## Assignment:
Answer with the exact lines of the following material from the one containing "C396,440 430,452 474,460" through the one containing "C780,86 829,140 833,240", both end lines included.

[Task data]

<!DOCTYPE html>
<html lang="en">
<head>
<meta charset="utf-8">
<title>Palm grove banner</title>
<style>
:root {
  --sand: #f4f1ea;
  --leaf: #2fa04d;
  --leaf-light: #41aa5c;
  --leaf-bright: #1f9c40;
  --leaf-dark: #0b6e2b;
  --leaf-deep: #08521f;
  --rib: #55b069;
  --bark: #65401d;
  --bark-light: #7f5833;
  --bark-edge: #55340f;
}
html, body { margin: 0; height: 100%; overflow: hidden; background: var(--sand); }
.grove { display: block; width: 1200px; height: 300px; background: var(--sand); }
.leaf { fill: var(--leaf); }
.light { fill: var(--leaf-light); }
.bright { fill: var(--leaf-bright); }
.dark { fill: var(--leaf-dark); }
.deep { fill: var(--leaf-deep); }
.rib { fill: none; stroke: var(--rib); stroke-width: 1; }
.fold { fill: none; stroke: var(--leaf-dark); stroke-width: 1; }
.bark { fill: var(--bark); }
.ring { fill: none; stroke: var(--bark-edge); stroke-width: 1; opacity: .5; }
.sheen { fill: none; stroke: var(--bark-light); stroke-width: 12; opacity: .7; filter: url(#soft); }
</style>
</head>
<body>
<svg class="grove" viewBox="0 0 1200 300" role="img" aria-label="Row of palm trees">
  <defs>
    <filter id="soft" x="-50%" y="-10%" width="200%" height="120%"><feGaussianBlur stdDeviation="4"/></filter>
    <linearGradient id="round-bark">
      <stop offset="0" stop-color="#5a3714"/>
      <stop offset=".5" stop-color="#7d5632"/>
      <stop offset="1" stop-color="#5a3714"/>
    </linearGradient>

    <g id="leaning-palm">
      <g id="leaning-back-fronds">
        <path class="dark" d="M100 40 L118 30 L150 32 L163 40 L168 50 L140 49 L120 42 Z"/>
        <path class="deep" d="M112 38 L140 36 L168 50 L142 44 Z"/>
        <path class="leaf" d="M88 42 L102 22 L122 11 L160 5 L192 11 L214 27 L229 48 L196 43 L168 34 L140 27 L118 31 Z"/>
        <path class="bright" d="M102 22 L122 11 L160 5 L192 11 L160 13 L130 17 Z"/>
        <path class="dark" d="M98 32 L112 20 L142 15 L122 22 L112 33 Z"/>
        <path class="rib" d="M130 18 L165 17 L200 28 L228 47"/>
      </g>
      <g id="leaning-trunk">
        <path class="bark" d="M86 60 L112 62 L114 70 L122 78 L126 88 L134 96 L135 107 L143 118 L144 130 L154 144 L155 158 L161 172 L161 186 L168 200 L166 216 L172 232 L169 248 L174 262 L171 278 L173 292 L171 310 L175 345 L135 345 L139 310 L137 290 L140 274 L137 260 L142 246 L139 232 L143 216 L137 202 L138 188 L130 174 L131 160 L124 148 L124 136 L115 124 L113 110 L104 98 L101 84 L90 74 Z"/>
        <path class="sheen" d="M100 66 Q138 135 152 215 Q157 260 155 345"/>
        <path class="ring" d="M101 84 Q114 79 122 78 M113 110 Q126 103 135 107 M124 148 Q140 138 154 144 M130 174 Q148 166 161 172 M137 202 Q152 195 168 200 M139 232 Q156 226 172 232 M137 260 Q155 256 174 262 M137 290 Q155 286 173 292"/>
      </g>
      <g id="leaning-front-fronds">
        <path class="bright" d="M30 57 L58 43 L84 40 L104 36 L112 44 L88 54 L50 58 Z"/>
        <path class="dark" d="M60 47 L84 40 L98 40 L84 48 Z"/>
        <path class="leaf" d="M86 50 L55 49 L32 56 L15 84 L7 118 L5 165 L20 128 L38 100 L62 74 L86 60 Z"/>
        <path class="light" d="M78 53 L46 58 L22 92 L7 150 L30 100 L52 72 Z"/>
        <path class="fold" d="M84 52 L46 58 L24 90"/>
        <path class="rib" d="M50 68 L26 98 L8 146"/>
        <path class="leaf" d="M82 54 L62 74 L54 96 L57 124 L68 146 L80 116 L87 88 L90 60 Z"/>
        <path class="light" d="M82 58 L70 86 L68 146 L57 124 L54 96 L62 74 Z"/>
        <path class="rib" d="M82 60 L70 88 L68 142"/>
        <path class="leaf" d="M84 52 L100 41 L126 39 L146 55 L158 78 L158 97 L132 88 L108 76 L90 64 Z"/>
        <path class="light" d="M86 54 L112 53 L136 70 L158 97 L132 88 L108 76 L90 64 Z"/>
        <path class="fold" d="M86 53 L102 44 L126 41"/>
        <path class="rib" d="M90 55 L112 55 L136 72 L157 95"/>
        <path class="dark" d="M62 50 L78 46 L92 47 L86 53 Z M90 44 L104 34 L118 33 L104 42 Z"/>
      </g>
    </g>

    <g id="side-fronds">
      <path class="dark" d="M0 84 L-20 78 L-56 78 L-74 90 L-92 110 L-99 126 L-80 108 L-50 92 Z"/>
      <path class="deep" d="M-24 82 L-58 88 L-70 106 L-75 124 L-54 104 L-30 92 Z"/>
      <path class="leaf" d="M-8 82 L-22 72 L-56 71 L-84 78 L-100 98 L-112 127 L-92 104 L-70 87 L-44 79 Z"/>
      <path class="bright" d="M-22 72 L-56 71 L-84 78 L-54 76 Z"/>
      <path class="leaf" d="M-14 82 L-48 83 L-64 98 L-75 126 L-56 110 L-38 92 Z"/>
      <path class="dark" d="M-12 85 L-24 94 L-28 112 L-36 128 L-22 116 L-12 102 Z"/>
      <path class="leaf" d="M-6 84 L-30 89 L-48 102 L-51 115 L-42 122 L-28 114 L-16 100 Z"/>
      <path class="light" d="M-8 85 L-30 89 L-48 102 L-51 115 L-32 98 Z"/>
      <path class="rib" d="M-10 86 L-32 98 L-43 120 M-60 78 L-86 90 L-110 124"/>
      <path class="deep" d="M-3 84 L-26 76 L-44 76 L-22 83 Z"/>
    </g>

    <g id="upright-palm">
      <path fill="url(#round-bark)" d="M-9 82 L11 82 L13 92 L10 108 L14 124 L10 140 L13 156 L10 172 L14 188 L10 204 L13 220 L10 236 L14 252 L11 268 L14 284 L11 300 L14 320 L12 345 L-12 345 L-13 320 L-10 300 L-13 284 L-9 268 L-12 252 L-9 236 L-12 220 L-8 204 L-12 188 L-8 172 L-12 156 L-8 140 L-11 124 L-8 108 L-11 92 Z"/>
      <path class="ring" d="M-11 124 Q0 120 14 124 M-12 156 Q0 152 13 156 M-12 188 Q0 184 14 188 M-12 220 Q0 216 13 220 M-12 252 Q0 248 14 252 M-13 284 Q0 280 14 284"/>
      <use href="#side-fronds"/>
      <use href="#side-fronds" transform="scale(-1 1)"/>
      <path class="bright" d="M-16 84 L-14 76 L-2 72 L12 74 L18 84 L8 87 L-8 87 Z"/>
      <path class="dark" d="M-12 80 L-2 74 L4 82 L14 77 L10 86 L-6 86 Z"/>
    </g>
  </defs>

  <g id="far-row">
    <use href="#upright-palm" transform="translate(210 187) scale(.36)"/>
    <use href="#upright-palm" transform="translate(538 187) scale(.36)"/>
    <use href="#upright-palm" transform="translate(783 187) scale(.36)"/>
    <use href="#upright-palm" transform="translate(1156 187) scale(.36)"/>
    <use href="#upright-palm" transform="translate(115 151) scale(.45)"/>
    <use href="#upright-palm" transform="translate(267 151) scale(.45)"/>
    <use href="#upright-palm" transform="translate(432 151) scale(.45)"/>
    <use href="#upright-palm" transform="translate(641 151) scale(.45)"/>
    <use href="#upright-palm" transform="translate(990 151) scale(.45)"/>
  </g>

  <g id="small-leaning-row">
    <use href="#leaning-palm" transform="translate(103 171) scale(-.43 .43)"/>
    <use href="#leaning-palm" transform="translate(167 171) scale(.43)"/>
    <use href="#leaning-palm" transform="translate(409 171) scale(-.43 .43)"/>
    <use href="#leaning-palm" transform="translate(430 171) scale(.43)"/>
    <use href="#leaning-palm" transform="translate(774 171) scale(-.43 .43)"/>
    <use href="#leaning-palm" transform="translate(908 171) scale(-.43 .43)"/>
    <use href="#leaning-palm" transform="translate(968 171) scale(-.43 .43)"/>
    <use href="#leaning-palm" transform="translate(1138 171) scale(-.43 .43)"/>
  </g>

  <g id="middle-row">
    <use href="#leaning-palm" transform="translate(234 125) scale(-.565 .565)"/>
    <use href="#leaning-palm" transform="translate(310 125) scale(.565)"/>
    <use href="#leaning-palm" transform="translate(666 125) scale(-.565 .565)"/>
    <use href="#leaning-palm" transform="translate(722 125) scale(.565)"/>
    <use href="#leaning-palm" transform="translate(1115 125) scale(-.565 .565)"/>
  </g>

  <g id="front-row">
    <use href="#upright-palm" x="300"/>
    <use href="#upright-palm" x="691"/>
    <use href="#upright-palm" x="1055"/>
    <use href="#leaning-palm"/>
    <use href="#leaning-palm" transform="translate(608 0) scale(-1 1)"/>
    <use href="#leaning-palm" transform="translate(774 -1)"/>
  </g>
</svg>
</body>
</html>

[/Task data]
[Task data]

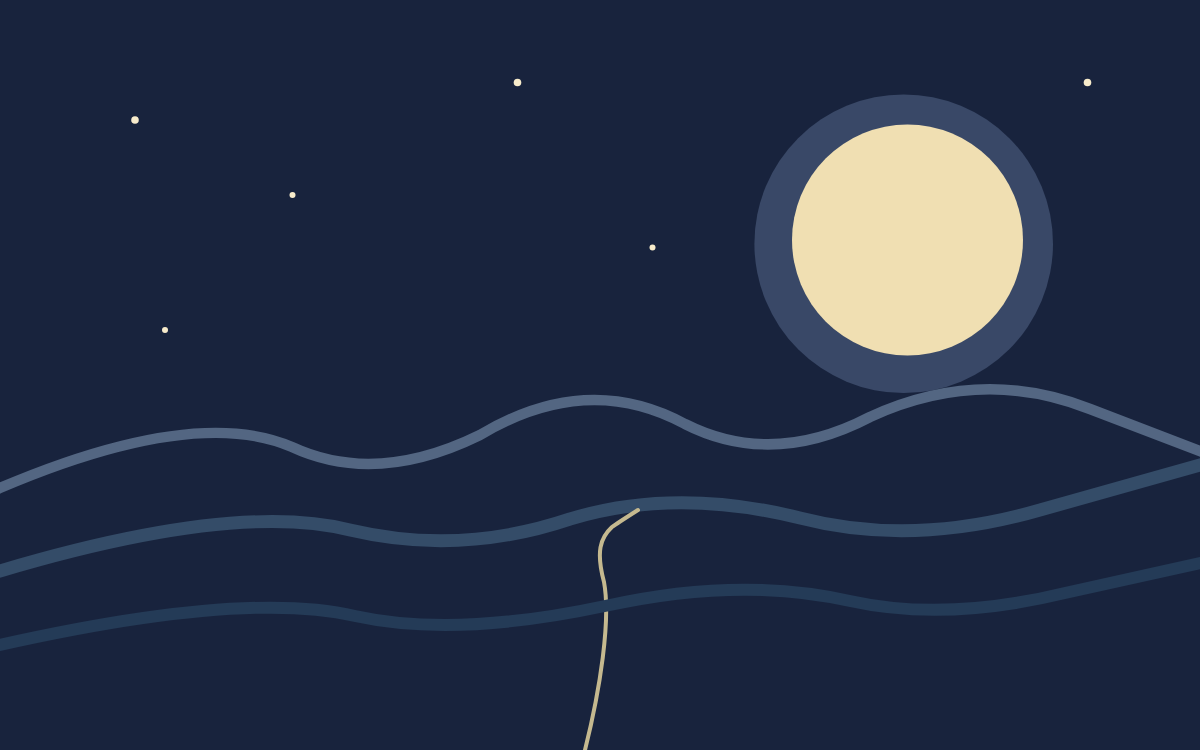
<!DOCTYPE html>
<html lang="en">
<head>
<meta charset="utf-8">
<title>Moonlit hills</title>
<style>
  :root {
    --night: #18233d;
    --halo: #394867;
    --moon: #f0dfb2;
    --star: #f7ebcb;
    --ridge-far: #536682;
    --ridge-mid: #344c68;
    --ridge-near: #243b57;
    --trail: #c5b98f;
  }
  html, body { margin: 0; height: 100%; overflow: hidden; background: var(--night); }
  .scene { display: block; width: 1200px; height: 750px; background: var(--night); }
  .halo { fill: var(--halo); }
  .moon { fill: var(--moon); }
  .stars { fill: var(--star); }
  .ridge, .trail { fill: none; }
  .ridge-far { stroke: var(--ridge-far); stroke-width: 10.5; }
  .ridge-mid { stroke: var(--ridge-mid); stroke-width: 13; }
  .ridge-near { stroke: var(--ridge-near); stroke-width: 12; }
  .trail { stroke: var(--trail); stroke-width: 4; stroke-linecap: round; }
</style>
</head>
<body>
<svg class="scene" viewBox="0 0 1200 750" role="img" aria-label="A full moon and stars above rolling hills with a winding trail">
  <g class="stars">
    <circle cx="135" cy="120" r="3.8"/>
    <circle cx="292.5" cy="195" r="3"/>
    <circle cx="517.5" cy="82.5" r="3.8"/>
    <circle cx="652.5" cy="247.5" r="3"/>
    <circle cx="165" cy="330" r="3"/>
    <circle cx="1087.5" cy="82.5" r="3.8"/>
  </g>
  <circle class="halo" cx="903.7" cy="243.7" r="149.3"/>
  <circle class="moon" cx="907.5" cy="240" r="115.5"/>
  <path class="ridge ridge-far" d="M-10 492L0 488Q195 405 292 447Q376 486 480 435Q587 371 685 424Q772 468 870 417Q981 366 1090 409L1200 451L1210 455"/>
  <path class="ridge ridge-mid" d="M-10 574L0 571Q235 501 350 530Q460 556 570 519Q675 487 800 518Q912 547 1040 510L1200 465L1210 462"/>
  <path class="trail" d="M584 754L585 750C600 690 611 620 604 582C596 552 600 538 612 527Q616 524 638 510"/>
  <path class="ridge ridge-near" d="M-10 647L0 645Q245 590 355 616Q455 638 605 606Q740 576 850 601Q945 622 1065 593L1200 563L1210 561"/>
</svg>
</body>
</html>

[/Task data]
[Task data]

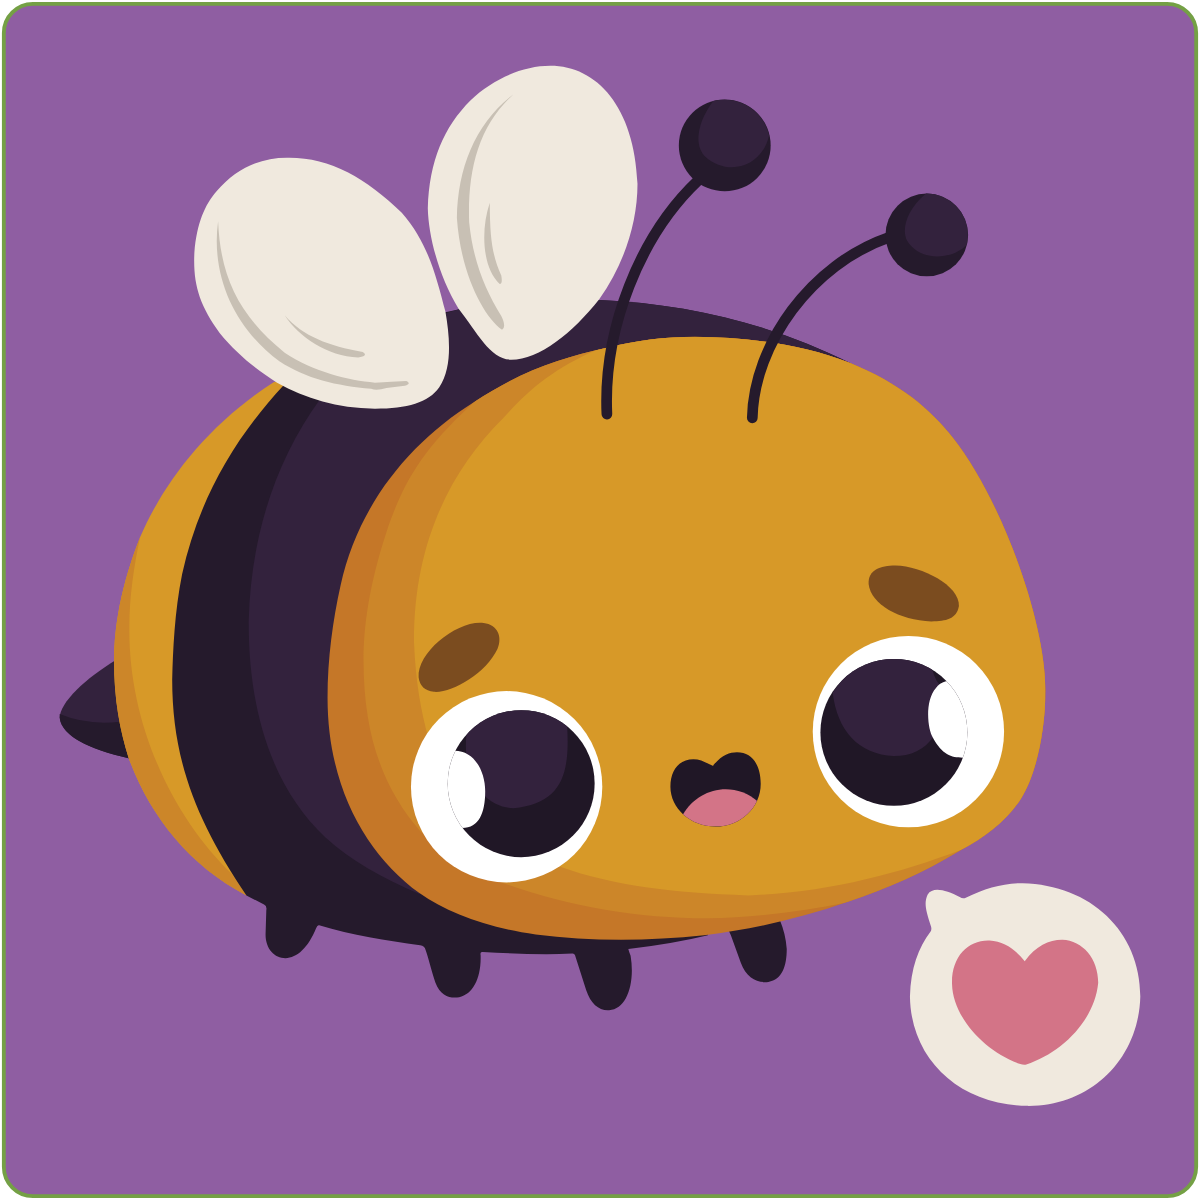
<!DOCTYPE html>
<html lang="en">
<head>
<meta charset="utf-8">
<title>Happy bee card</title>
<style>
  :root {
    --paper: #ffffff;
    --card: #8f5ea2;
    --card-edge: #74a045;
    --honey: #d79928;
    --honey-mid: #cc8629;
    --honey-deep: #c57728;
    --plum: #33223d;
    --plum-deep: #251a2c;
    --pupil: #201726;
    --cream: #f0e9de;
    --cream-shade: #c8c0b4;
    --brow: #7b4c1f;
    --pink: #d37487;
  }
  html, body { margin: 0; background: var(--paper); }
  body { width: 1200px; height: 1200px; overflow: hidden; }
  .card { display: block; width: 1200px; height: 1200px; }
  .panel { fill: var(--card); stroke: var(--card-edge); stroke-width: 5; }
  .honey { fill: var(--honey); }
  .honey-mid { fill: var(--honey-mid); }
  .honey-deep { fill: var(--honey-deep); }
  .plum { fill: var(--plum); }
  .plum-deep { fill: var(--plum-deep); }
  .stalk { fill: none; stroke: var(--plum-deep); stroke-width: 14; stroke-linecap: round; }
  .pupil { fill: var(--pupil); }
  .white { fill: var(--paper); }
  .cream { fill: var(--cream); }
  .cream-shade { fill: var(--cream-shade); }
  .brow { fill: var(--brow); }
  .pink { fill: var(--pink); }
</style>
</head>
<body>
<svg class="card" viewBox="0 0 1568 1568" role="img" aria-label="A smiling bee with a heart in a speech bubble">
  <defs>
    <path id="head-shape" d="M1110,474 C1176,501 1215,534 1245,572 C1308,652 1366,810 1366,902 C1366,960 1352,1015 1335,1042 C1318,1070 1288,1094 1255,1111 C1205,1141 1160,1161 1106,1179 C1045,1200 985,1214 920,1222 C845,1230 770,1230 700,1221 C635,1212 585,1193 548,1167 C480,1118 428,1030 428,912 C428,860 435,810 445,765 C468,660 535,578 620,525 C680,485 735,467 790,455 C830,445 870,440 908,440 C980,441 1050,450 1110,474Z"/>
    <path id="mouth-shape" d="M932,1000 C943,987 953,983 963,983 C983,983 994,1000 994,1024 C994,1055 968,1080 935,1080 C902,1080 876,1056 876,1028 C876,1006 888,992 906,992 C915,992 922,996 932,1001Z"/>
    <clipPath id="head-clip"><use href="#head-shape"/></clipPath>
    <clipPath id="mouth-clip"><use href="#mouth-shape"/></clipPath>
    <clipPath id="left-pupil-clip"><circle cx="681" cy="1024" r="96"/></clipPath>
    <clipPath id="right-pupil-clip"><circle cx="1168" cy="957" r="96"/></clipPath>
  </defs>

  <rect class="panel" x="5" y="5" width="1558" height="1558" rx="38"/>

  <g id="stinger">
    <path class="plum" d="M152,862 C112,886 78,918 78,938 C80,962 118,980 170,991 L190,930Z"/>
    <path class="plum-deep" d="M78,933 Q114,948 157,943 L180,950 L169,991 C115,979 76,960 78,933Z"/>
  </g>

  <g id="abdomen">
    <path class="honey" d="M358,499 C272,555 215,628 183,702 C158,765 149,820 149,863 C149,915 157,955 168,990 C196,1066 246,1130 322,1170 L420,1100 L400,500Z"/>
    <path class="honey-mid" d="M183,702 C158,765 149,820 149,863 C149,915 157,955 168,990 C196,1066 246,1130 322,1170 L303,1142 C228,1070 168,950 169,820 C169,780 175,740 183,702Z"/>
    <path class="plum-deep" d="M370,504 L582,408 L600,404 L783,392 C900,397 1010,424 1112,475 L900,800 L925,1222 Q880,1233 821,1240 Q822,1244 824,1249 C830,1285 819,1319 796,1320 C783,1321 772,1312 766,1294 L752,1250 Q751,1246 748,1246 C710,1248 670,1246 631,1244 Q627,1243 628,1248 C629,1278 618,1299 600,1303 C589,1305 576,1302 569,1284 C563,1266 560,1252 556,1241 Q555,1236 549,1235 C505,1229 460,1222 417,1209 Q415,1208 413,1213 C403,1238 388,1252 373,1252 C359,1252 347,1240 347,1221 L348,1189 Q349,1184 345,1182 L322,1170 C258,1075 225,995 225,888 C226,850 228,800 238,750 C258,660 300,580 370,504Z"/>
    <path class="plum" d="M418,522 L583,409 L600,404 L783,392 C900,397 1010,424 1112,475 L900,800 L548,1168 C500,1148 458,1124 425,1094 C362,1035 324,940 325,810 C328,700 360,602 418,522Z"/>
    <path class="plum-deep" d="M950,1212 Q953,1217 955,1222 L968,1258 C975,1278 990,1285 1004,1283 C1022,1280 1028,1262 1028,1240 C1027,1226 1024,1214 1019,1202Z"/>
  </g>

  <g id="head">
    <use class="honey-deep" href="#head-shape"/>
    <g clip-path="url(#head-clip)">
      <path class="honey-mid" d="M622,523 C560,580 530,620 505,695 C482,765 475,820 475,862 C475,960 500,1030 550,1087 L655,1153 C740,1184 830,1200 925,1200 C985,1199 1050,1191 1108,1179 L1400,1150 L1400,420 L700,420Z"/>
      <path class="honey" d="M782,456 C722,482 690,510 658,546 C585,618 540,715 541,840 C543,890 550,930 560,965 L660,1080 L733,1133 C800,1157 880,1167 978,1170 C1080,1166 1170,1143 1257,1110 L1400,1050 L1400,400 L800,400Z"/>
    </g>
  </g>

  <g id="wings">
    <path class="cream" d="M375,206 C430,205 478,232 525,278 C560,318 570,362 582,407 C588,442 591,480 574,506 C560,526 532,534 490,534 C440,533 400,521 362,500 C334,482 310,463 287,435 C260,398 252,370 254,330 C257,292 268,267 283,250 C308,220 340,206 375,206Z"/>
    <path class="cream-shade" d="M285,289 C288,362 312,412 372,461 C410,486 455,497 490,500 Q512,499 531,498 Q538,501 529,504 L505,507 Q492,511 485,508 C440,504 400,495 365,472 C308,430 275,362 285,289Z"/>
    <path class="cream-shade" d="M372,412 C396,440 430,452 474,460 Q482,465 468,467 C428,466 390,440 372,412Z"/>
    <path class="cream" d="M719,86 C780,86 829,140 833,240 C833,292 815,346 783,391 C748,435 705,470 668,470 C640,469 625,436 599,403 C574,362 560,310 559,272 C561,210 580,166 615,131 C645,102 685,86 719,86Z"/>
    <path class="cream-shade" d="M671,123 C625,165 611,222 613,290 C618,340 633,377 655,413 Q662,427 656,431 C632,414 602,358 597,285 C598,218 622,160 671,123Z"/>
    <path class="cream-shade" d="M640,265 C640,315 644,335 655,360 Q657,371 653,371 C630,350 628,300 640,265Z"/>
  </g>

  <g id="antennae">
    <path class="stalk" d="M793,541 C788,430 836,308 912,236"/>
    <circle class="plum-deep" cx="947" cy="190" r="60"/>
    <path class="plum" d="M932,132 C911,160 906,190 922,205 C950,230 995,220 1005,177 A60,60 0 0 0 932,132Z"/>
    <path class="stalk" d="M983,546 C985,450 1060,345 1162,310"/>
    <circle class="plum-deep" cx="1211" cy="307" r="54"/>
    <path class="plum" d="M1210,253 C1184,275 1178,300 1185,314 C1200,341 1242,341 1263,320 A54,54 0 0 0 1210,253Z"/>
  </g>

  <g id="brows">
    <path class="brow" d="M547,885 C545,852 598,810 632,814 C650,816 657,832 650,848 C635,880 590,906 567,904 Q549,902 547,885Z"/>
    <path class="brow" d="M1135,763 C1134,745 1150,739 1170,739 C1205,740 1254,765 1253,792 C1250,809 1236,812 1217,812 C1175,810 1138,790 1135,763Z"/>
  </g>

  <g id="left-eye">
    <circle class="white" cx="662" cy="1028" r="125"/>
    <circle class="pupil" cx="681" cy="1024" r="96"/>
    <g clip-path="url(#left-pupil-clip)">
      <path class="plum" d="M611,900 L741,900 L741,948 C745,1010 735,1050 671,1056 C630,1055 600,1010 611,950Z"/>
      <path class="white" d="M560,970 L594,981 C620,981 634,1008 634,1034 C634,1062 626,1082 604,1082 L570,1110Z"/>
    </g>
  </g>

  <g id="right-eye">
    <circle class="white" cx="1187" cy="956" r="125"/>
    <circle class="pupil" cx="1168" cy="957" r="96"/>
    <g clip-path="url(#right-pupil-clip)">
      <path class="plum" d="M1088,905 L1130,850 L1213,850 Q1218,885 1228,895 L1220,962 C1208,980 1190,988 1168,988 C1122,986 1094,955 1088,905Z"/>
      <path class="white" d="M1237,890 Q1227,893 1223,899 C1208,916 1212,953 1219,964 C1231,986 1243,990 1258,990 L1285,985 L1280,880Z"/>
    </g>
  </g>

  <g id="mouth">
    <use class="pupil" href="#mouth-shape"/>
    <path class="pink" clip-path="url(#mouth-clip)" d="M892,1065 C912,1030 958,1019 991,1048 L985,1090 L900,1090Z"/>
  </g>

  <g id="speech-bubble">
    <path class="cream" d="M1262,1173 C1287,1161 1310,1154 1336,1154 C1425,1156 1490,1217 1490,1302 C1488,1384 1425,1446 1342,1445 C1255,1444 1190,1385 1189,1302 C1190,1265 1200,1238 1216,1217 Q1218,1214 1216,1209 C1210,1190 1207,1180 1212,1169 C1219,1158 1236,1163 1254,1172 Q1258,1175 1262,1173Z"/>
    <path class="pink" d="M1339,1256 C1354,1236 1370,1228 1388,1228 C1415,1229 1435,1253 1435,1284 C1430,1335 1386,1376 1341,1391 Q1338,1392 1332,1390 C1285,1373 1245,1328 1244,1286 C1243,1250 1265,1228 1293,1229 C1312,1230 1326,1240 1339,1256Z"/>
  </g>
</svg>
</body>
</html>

[/Task data]

## Output of the task:
    <path class="cream-shade" d="M372,412 C396,440 430,452 474,460 Q482,465 468,467 C428,466 390,440 372,412Z"/>
    <path class="cream" d="M719,86 C780,86 829,140 833,240 C833,292 815,346 783,391 C748,435 705,470 668,470 C640,469 625,436 599,403 C574,362 560,310 559,272 C561,210 580,166 615,131 C645,102 685,86 719,86Z"/>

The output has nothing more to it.